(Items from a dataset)
---
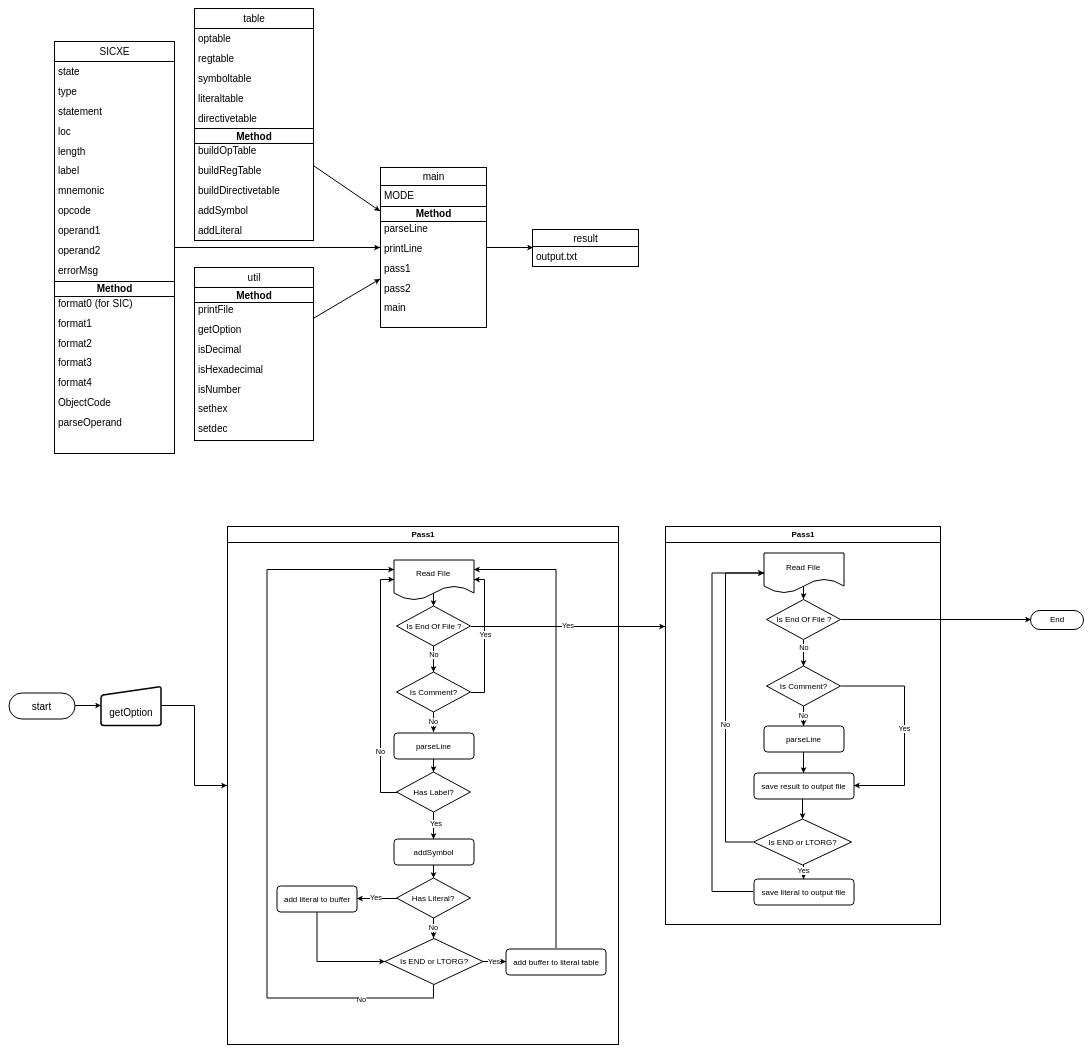
<!DOCTYPE html>
<html lang="en">
<head>
<meta charset="utf-8">
<title>SICXE assembler: classes and flow</title>
<style>
:root { --ink: #000; --paper: #fff; --row: 19.9px; }
* { box-sizing: border-box; margin: 0; padding: 0; }
html, body { overflow: hidden; background: var(--paper); }
.board {
  position: relative; width: 1092px; height: 1053px; overflow: hidden;
  background: var(--paper); color: var(--ink);
  font-family: "Liberation Sans", Arial, sans-serif; font-size: 10px;
}
.class-box {
  position: absolute; display: flex; flex-direction: column;
  border: 1px solid var(--ink); background: var(--paper);
}
.class-box h2, .class-box h3 {
  display: flex; flex: none; align-items: center; justify-content: center;
  font-size: 10px; border-bottom: 1px solid var(--ink);
}
.class-box h2 { height: 20px; font-weight: 400; }
.class-box.compact h2 { height: 18px; }
.class-box h3 { height: 16px; border-top: 1px solid var(--ink); }
.class-box h2 + h3 { height: 15px; border-top: 0; }
.class-box ul { list-style: none; padding-left: 3px; }
.class-box h3 + ul { margin-top: -3px; }
.class-box li { height: var(--row); line-height: var(--row); white-space: nowrap; }
.sicxe { left: 54px; top: 41px; width: 121px; height: 413px; }
.table { left: 194px; top: 8px; width: 120px; height: 233px; }
.util { left: 194px; top: 267px; width: 120px; height: 174px; }
.main { left: 380px; top: 167px; width: 107px; height: 161px; }
.result { left: 532px; top: 229px; width: 107px; height: 38px; }
.class-box.result h2 { height: 17px; }
.panel { position: absolute; top: 526px; border: 1px solid var(--ink); }
.panel h2 {
  height: 16px; line-height: 15px; font-size: 8px; text-align: center;
  border-bottom: 1px solid var(--ink);
}
.first-pass { left: 227px; width: 392px; height: 519px; }
.second-pass { left: 665px; width: 276px; height: 399px; }
.lines { position: absolute; left: 0; top: 0; fill: none; stroke: var(--ink); }
.shape { fill: var(--paper); }
.node, .edge-label {
  position: absolute; left: var(--x); top: var(--y); transform: translate(-50%, -50%);
  white-space: nowrap; font-size: 8px;
}
.process, .terminal {
  display: flex; align-items: center; justify-content: center;
  width: 81px; height: 27px; background: var(--paper);
  border: 1px solid var(--ink); border-radius: 4px;
}
.process.wide { width: 101px; }
.terminal { width: 54px; height: 20px; border-radius: 14px; }
.terminal.large { width: 67px; height: 27px; }
.large { font-size: 10px; }
.edge-label { font-size: 7.3px; line-height: 8px; background: var(--paper); }
</style>
</head>
<body>
<main class="board">

  <section class="class-box sicxe">
    <h2>SICXE</h2>
    <ul>
      <li>state</li><li>type</li><li>statement</li><li>loc</li><li>length</li><li>label</li>
      <li>mnemonic</li><li>opcode</li><li>operand1</li><li>operand2</li><li>errorMsg</li>
    </ul>
    <h3>Method</h3>
    <ul>
      <li>format0 (for SIC)</li><li>format1</li><li>format2</li><li>format3</li>
      <li>format4</li><li>ObjectCode</li><li>parseOperand</li>
    </ul>
  </section>

  <section class="class-box table">
    <h2>table</h2>
    <ul>
      <li>optable</li><li>regtable</li><li>symboltable</li><li>literaltable</li><li>directivetable</li>
    </ul>
    <h3>Method</h3>
    <ul>
      <li>buildOpTable</li><li>buildRegTable</li><li>buildDirectivetable</li><li>addSymbol</li><li>addLiteral</li>
    </ul>
  </section>

  <section class="class-box util">
    <h2>util</h2>
    <h3>Method</h3>
    <ul>
      <li>printFile</li><li>getOption</li><li>isDecimal</li><li>isHexadecimal</li>
      <li>isNumber</li><li>sethex</li><li>setdec</li>
    </ul>
  </section>

  <section class="class-box compact main">
    <h2>main</h2>
    <ul><li>MODE</li></ul>
    <h3>Method</h3>
    <ul>
      <li>parseLine</li><li>printLine</li><li>pass1</li><li>pass2</li><li>main</li>
    </ul>
  </section>

  <section class="class-box compact result">
    <h2>result</h2>
    <ul><li>output.txt</li></ul>
  </section>

  <section class="panel first-pass"><h2>Pass1</h2></section>
  <section class="panel second-pass"><h2>Pass1</h2></section>

  <svg class="lines" width="1092" height="1053" viewBox="0 0 1092 1053" aria-hidden="true">
    <defs>
      <marker id="arrow" markerUnits="userSpaceOnUse" markerWidth="6" markerHeight="6" refX="6" refY="3" orient="auto">
        <path d="M0 0L6 3L0 6L1.5 3Z" fill="#000" stroke="none"/>
      </marker>
      <polygon id="decision" class="shape" points="-37,0 0,-20 37,0 0,20"/>
      <polygon id="wide-decision" class="shape" points="-49,0 0,-23 49,0 0,23"/>
      <path id="document" class="shape" d="M0 0H80V33Q60 20 40 33Q20 46 0 33Z"/>
    </defs>

    <g class="class-links" marker-end="url(#arrow)">
      <path d="M314 166L380 211" marker-end="url(#arrow)"/>
      <path d="M174 247.5H380" marker-end="url(#arrow)"/>
      <path d="M314 318L380 279" marker-end="url(#arrow)"/>
      <path d="M487 247.5H533" marker-end="url(#arrow)"/>
    </g>

    <g class="entry">
      <path d="M75 705.5H101" marker-end="url(#arrow)"/>
      <path d="M161 705.5H194.5V785.5H227" marker-end="url(#arrow)"/>
      <path class="shape" stroke-width="1.5" d="M101 698Q101 696 103 695L158 687Q161 686 161 689V723Q161 725.5 158 725.5H104Q101 725.5 101 723Z"/>
    </g>

    <g class="first-pass-links">
      <path d="M433.5 593V606" marker-end="url(#arrow)"/>
      <path d="M471 626.5H665" marker-end="url(#arrow)"/>
      <path d="M433.5 646V672" marker-end="url(#arrow)"/>
      <path d="M471 692.5H484.5V579.5H474" marker-end="url(#arrow)"/>
      <path d="M433.5 712V732" marker-end="url(#arrow)"/>
      <path d="M433.5 759V772" marker-end="url(#arrow)"/>
      <path d="M397 792.5H380.5V579.5H394" marker-end="url(#arrow)"/>
      <path d="M433.5 812V839" marker-end="url(#arrow)"/>
      <path d="M433.5 865V878" marker-end="url(#arrow)"/>
      <path d="M397 898.5H357" marker-end="url(#arrow)"/>
      <path d="M433.5 918V938" marker-end="url(#arrow)"/>
      <path d="M317 912V961.5H385" marker-end="url(#arrow)"/>
      <path d="M483 961.5H506" marker-end="url(#arrow)"/>
      <path d="M556 948V569.5H474" marker-end="url(#arrow)"/>
      <path d="M433.5 985V998H267V569.5H394" marker-end="url(#arrow)"/>
    </g>
    <g class="first-pass-shapes">
      <use href="#document" x="394" y="560"/>
      <use href="#decision" x="433.5" y="626"/>
      <use href="#decision" x="433.5" y="692"/>
      <use href="#decision" x="433.5" y="792"/>
      <use href="#decision" x="433.5" y="898"/>
      <use href="#wide-decision" x="434" y="961.5"/>
    </g>

    <g class="second-pass-links">
      <path d="M803.5 586V599" marker-end="url(#arrow)"/>
      <path d="M841 619.5H1031" marker-end="url(#arrow)"/>
      <path d="M803.5 640V666" marker-end="url(#arrow)"/>
      <path d="M841 686H904.5V785.5H854" marker-end="url(#arrow)"/>
      <path d="M803.5 706V726" marker-end="url(#arrow)"/>
      <path d="M803.5 752V773" marker-end="url(#arrow)"/>
      <path d="M802.5 799V819" marker-end="url(#arrow)"/>
      <path d="M753 842H725.5V573H764" marker-end="url(#arrow)"/>
      <path d="M803.5 865V879" marker-end="url(#arrow)"/>
      <path d="M753 891.5H712V573H764" marker-end="url(#arrow)"/>
    </g>
    <g class="second-pass-shapes">
      <use href="#document" x="764" y="553"/>
      <use href="#decision" x="803.5" y="619.5"/>
      <use href="#decision" x="803.5" y="686"/>
      <use href="#wide-decision" x="802.5" y="842"/>
    </g>
  </svg>

  <div class="node terminal large" style="--x:41.5px;--y:706px">start</div>
  <div class="node large" style="--x:131px;--y:712px">getOption</div>
  <div class="node terminal" style="--x:1057px;--y:619.5px">End</div>

  <div class="node" style="--x:433px;--y:573px">Read File</div>
  <div class="node" style="--x:434px;--y:626px">Is End Of File ?</div>
  <div class="node" style="--x:433.5px;--y:692px">Is Comment?</div>
  <div class="node process" style="--x:433.5px;--y:745.5px">parseLine</div>
  <div class="node" style="--x:433.5px;--y:792px">Has Label?</div>
  <div class="node process" style="--x:433.5px;--y:852px">addSymbol</div>
  <div class="node" style="--x:433px;--y:898px">Has Literal?</div>
  <div class="node process" style="--x:317px;--y:898.5px">add literal to buffer</div>
  <div class="node" style="--x:434px;--y:961px">Is END or LTORG?</div>
  <div class="node process wide" style="--x:556px;--y:961.5px">add buffer to literal table</div>

  <span class="edge-label" style="--x:568px;--y:626px">Yes</span>
  <span class="edge-label" style="--x:434px;--y:655px">No</span>
  <span class="edge-label" style="--x:485.5px;--y:635px">Yes</span>
  <span class="edge-label" style="--x:433.5px;--y:722px">No</span>
  <span class="edge-label" style="--x:380.5px;--y:752px">No</span>
  <span class="edge-label" style="--x:436px;--y:824px">Yes</span>
  <span class="edge-label" style="--x:376px;--y:898px">Yes</span>
  <span class="edge-label" style="--x:433.5px;--y:928px">No</span>
  <span class="edge-label" style="--x:494px;--y:961.5px">Yes</span>
  <span class="edge-label" style="--x:361.5px;--y:1000px">No</span>

  <div class="node" style="--x:803px;--y:566.5px">Read File</div>
  <div class="node" style="--x:804px;--y:619px">Is End Of File ?</div>
  <div class="node" style="--x:803.5px;--y:685.5px">Is Comment?</div>
  <div class="node process" style="--x:803.5px;--y:739px">parseLine</div>
  <div class="node process wide" style="--x:803.5px;--y:786px">save result to output file</div>
  <div class="node" style="--x:802.5px;--y:842px">Is END or LTORG?</div>
  <div class="node process wide" style="--x:803.5px;--y:892px">save literal to output file</div>

  <span class="edge-label" style="--x:804px;--y:648px">No</span>
  <span class="edge-label" style="--x:803.5px;--y:716px">No</span>
  <span class="edge-label" style="--x:904.5px;--y:729px">Yes</span>
  <span class="edge-label" style="--x:725.5px;--y:725px">No</span>
  <span class="edge-label" style="--x:803.5px;--y:871px">Yes</span>

</main>
</body>
</html>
---
- Problem statement
Beginning at the line containing "literal to output file</div>", repeat each line exactly through the last line of the entries, and include no other lines.

- Answer to the problem
  <div class="node process wide" style="--x:803.5px;--y:892px">save literal to output file</div>

  <span class="edge-label" style="--x:804px;--y:648px">No</span>
  <span class="edge-label" style="--x:803.5px;--y:716px">No</span>
  <span class="edge-label" style="--x:904.5px;--y:729px">Yes</span>
  <span class="edge-label" style="--x:725.5px;--y:725px">No</span>
  <span class="edge-label" style="--x:803.5px;--y:871px">Yes</span>

</main>
</body>
</html>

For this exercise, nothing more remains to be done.